Lady Bertram is Fanny’s aunt, Mrs. Norris’s sister, and the mother of the Bertram children. Lady Bertram, who was known as quite a beauty in her youth, received her title through her advantageous marriage to Sir Thomas. Lady Bertram is a sluggish, un-emotive, reclusive woman, slow to follow conversations and generally found on her sofa. She often seems more interested in the behavior of her beloved pug than the lives of her four children. Lady Bertram rarely voices strong opinions, but often her hesitancy to leave the drawing room forces Fanny to forgo social events in order to provide her with company.
The timeline below shows where the character Lady Bertram appears in Mansfield Park. The colored dots and icons indicate which themes are associated with that appearance.
...the “good luck” to marry Sir Thomas Bertram, thus enjoying a large income and becoming Lady Bertram. Another sister became Mrs. Norris when she married Reverend Mr. Norris, who earned only a... (full context)
...air. Sir Thomas attempts to make her comfortable, but his stoic manner prevents his success. Lady Bertram, meanwhile, makes no effort to do so, but her smile and calmness appeal to Fanny. (full context)
...dead, Sir Thomas expects that Mrs. Norris will take Fanny into her household, desiring company. Lady Bertram, hearing Sir Thomas’s musings, tells Fanny. Fanny finds the idea very distressing, and discusses it... (full context)
...out their faults. She learns that Dr. Grant is an indulgent eater, which satisfies her. Lady Bertram feels threatened that Mrs. Grant, who is not especially beautiful, has married so well. (full context)
...The Mansfield residents fill them in about the Sotherton plans. Mrs. Rushworth tries to convince Lady Bertram to come, and though Lady Bertram consistently rejects the invitation, she does so in such... (full context)
...steps in, and tells Mrs. Rushworth that the exhaustion of traveling would be overwhelming for Lady Bertram. She tells her that Lady Bertram will stay home and that Fanny will keep her... (full context)
Ultimately, Edmund does not have to stay home, because Mrs. Grant offers to keep Lady Bertram company instead. Everyone is thrilled with this plan, and Mrs. Norris claims to have been... (full context)

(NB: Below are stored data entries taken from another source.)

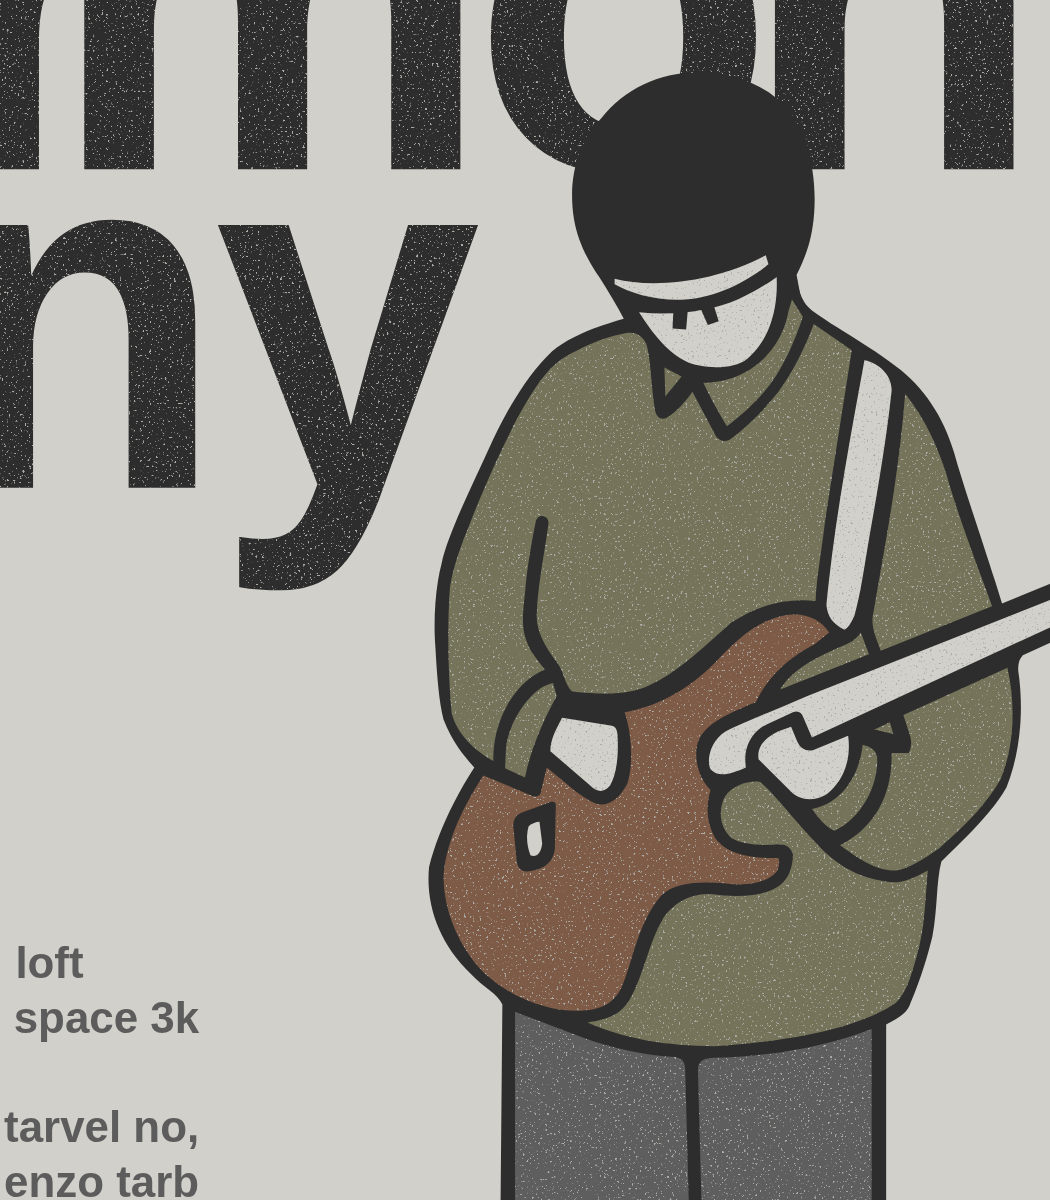
<!DOCTYPE html>
<html lang="en">
<head>
<meta charset="utf-8">
<title>Guitarist poster</title>
<link rel="stylesheet" href="https://fonts.googleapis.com/css2?family=Arimo:wght@700&amp;display=swap">
<style>
  :root {
    --paper: #d1d0ca;
    --ink: #2d2d2d;
    --olive: #75745a;
    --wood: #7e5b46;
    --denim: #5e5e5e;
    --info: #5c5c5c;
  }
  * { margin: 0; padding: 0; }
  html, body { width: 1050px; height: 1200px; overflow: hidden; background: var(--paper); }
  .poster { display: block; width: 1050px; height: 1200px; }
  text { font-family: Arimo, Helvetica, Arial, sans-serif; font-weight: 700; }
  .headline { font-size: 546px; fill: var(--ink); stroke: var(--ink); stroke-width: 2; }
  .info { font-size: 48.5px; fill: var(--info); }
  .ink { fill: var(--ink); }
  .paper { fill: var(--paper); }
  .olive { fill: var(--olive); }
  .wood { fill: var(--wood); }
  .denim { fill: var(--denim); }
</style>
</head>
<body>
<svg class="poster" viewBox="0 0 1160 1326" preserveAspectRatio="none" xmlns="http://www.w3.org/2000/svg">
  <defs>
    <filter id="speckle" filterUnits="userSpaceOnUse" x="0" y="0" width="1160" height="1326" color-interpolation-filters="sRGB">
      <feTurbulence type="fractalNoise" baseFrequency=".4" numOctaves="2" seed="7"/>
      <feColorMatrix values="0 0 0 0 .68  0 0 0 0 .68  0 0 0 0 .66  11 0 0 0 -7.15"/>
      <feComposite in2="SourceAlpha" operator="in" result="grain"/>
      <feMerge><feMergeNode in="SourceGraphic"/><feMergeNode in="grain"/></feMerge>
    </filter>
  </defs>

  <g class="headline" filter="url(#speckle)">
    <text y="186" x="-71 56 522 819">rmon</text>
    <text y="538" x="-76 248" transform="scale(.96 1)">ny</text>
  </g>

  <g class="info">
    <text x="17" y="1081">loft</text>
    <text x="220" y="1142" text-anchor="end">space 3k</text>
    <text x="220" y="1262" text-anchor="end">tarvel no,</text>
    <text x="220" y="1323" text-anchor="end">enzo tarb</text>
  </g>

  <g id="guitarist" role="img" aria-label="Drawn guitarist in an olive shirt looking down while playing an electric guitar">
    <path class="ink" id="body-outline" d="M690 352C655 362 630 372 610 388C582 415 562 450 545 485C520 540 495 590 488 622C480 652 479 690 481 715C483 750 485 775 490 795C500 820 510 832 524 848C500 885 482 925 474 958C470 1000 485 1042 520 1076C535 1092 550 1098 555 1110L553 1330H979V1132C995 1124 1003 1118 1006 1108C1018 1080 1025 1055 1030 1035C1036 1005 1034 975 1040 952C1065 927 1095 900 1112 870C1130 825 1130 775 1125 742Q1124 730 1130 724L1165 708V643L1107 667C1090 610 1065 540 1054 500C1042 460 1020 427 990 405C965 385 920 360 897 343C888 336 882 325 880 305L760 300Z"/>
    <path class="ink" id="hat-and-head" d="M770 80C808 80 840 92 862 112C888 138 900 178 900 220C900 262 889 286 880 304L885 330L840 420H740L712 388L690 354C682 338 672 322 662 306C643 278 632 252 632 216C632 182 644 152 664 131C690 98 728 80 770 80Z"/>

    <g id="colour-cells" filter="url(#speckle)">
      <path class="olive" id="shirt-front" d="M692 368C702 366 710 371 714 380C719 395 719 425 724 455Q727 465 736 462C748 455 758 443 765 433L791 482Q797 490 806 486C825 472 845 452 860 433C878 408 890 382 899 358L941 387C932 445 920 520 911 580C906 620 902 640 901 664C862 660 832 672 808 688C770 722 745 745 718 757C695 768 670 768 632 764C624 757 624 745 616 733C600 712 592 695 593 678C594 645 602 610 606 578C606 569 594 567 592 576C587 600 582 630 580 655C576 690 577 700 586 718C592 728 597 733 602 740C570 752 544 795 545 841C525 830 505 812 499 788C495 745 494 690 497 650C501 620 515 590 524 566C545 515 570 460 592 428C610 402 620 396 640 386C658 377 675 371 692 368Z"/>
      <path class="olive" id="collar-right" d="M875 331L887 350C876 383 862 412 845 432C833 446 818 460 803 471C795 458 785 440 777 423C830 422 864 385 871 344Z"/>
      <path class="olive" id="collar-left" d="M734 406L753 416L735 438Z"/>
      <path class="olive" id="sleeve-right-upper" d="M1000 435C1024 465 1036 495 1045 522C1060 575 1080 625 1096 670L973 719C968 705 963 695 964 682C978 600 993 525 1000 435Z"/>
      <path class="olive" id="shirt-under-neck" d="M862 762C875 740 900 727 935 712Q945 708 951 699L960 723Z"/>
      <path class="olive" id="sleeve-right-lower" d="M1113 738C1122 778 1121 825 1105 862C1085 896 1060 917 1038 937C1020 950 1003 960 990 962C965 962 945 946 928 934C965 915 986 880 985 832H1004Q1008 825 1006 815L998 790Z"/>
      <path class="olive" id="sleeve-gap" d="M966 806L983 798L987 811Z"/>
      <path class="olive" id="cuff-right" d="M953 823Q967 826 969 836C971 870 950 905 922 918Q912 915 897 894C928 888 949 860 953 823Z"/>
      <path class="olive" id="cuff-left" d="M611 755C588 758 562 797 559 826L558 849L580 859C586 830 598 800 615 769Z"/>
      <path class="olive" id="shirt-tail" d="M801 880C810 867 828 862 840 864C860 882 880 910 905 935C930 962 960 974 992 975C1004 973 1014 968 1025 962C1022 995 1022 1025 1013 1056C1006 1080 1002 1095 990 1108C950 1135 880 1150 790 1156C735 1156 690 1148 649 1130C672 1126 685 1122 696 1104C712 1075 717 1040 733 1014C748 994 765 988 785 988C815 992 845 991 862 978C872 970 876 957 876 944Q872 932 860 933C835 935 818 932 808 926C795 914 793 895 801 880Z"/>

      <path class="wood" id="guitar-body" d="M916 699C906 683 888 676 866 680C832 687 810 712 790 732C765 758 730 780 690 787C698 810 700 845 693 866C684 883 672 892 658 888C640 880 622 862 604 848L598 873Q597 883 587 879L534 857C508 897 492 935 490 968C490 1005 505 1040 528 1068C555 1098 600 1117 637 1117C665 1117 680 1108 688 1088C700 1058 705 1020 730 990C746 974 775 974 800 976C825 980 850 975 859 962Q862 954 860 948C830 949 803 944 790 926C780 908 780 890 785 873C772 860 767 840 770 824C775 802 800 790 835 776C848 748 872 726 900 712Z"/>
      <path class="paper" id="guitar-neck" d="M1165 661L892 769C850 787 820 799 802 808C785 818 780 840 785 850C794 860 808 855 824 848C821 828 828 813 842 803L876 787Q885 784 888 794L897 815L1165 691Z"/>
      <path class="paper" id="strap" d="M955 398C972 401 986 416 985 432C980 480 970 540 961 590C955 625 951 655 944 680Q939 692 933 696C921 690 914 682 913 668C922 575 940 480 955 398Z"/>
      <path class="paper" id="hand-strumming" d="M621 793L676 802Q681 803 682 810C684 835 681 856 674 868Q664 880 652 868L608 830C608 816 615 805 621 793Z"/>
      <path class="paper" id="hand-fretting" d="M838 839C836 824 846 815 860 808L874 803L881 820Q886 831 898 829L937 813C941 842 930 864 914 877C900 886 884 885 874 875Z"/>
      <path class="paper" id="face" d="M706 345C745 349 785 344 815 331C835 322 850 312 858 306C860 345 848 378 825 397C810 409 775 408 757 399C736 388 720 367 706 345Z"/>
      <path class="paper" id="hat-brim" d="M679 308C722 319 790 312 846 282L849 292C822 313 792 328 757 331C726 333 697 324 679 314Z"/>

      <path class="denim" id="trouser-left" d="M569 1118L640 1145C680 1160 715 1166 745 1168Q757 1169 757 1182L761 1330H569Z"/>
      <path class="denim" id="trouser-right" d="M771 1182Q771 1170 785 1169C850 1168 915 1156 963 1137V1330H775Z"/>
    </g>

    <g id="eyes" class="ink">
      <path d="M744 342L760 341L758 364L743 363Z"/>
      <path d="M774 341L788 336L794 355L782 359Z"/>
    </g>
    <g id="output-jack">
      <path class="ink" d="M576 898L609 886Q615 885 614 892L613 938C611 955 598 962 582 963Q573 963 571 953L567 912Q567 902 576 898Z"/>
      <path class="paper" d="M584 913Q590 908 596 908L599 932C598 943 592 948 586 945C582 935 581 923 584 913Z"/>
    </g>
  </g>
</svg>
</body>
</html>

...merry, happily telling stories of his travels and greeting Mr. Rushworth with a firm handshake. Lady Bertram is very happy to see her husband despite her sluggishness, while Mrs. Norris is upset... (full context)
...Edmund and Henry walk into the drawing room to find Fanny reading Shakespeare aloud to Lady Bertram. Henry takes up the book and begins to read, impressing Fanny, despite herself, with his... (full context)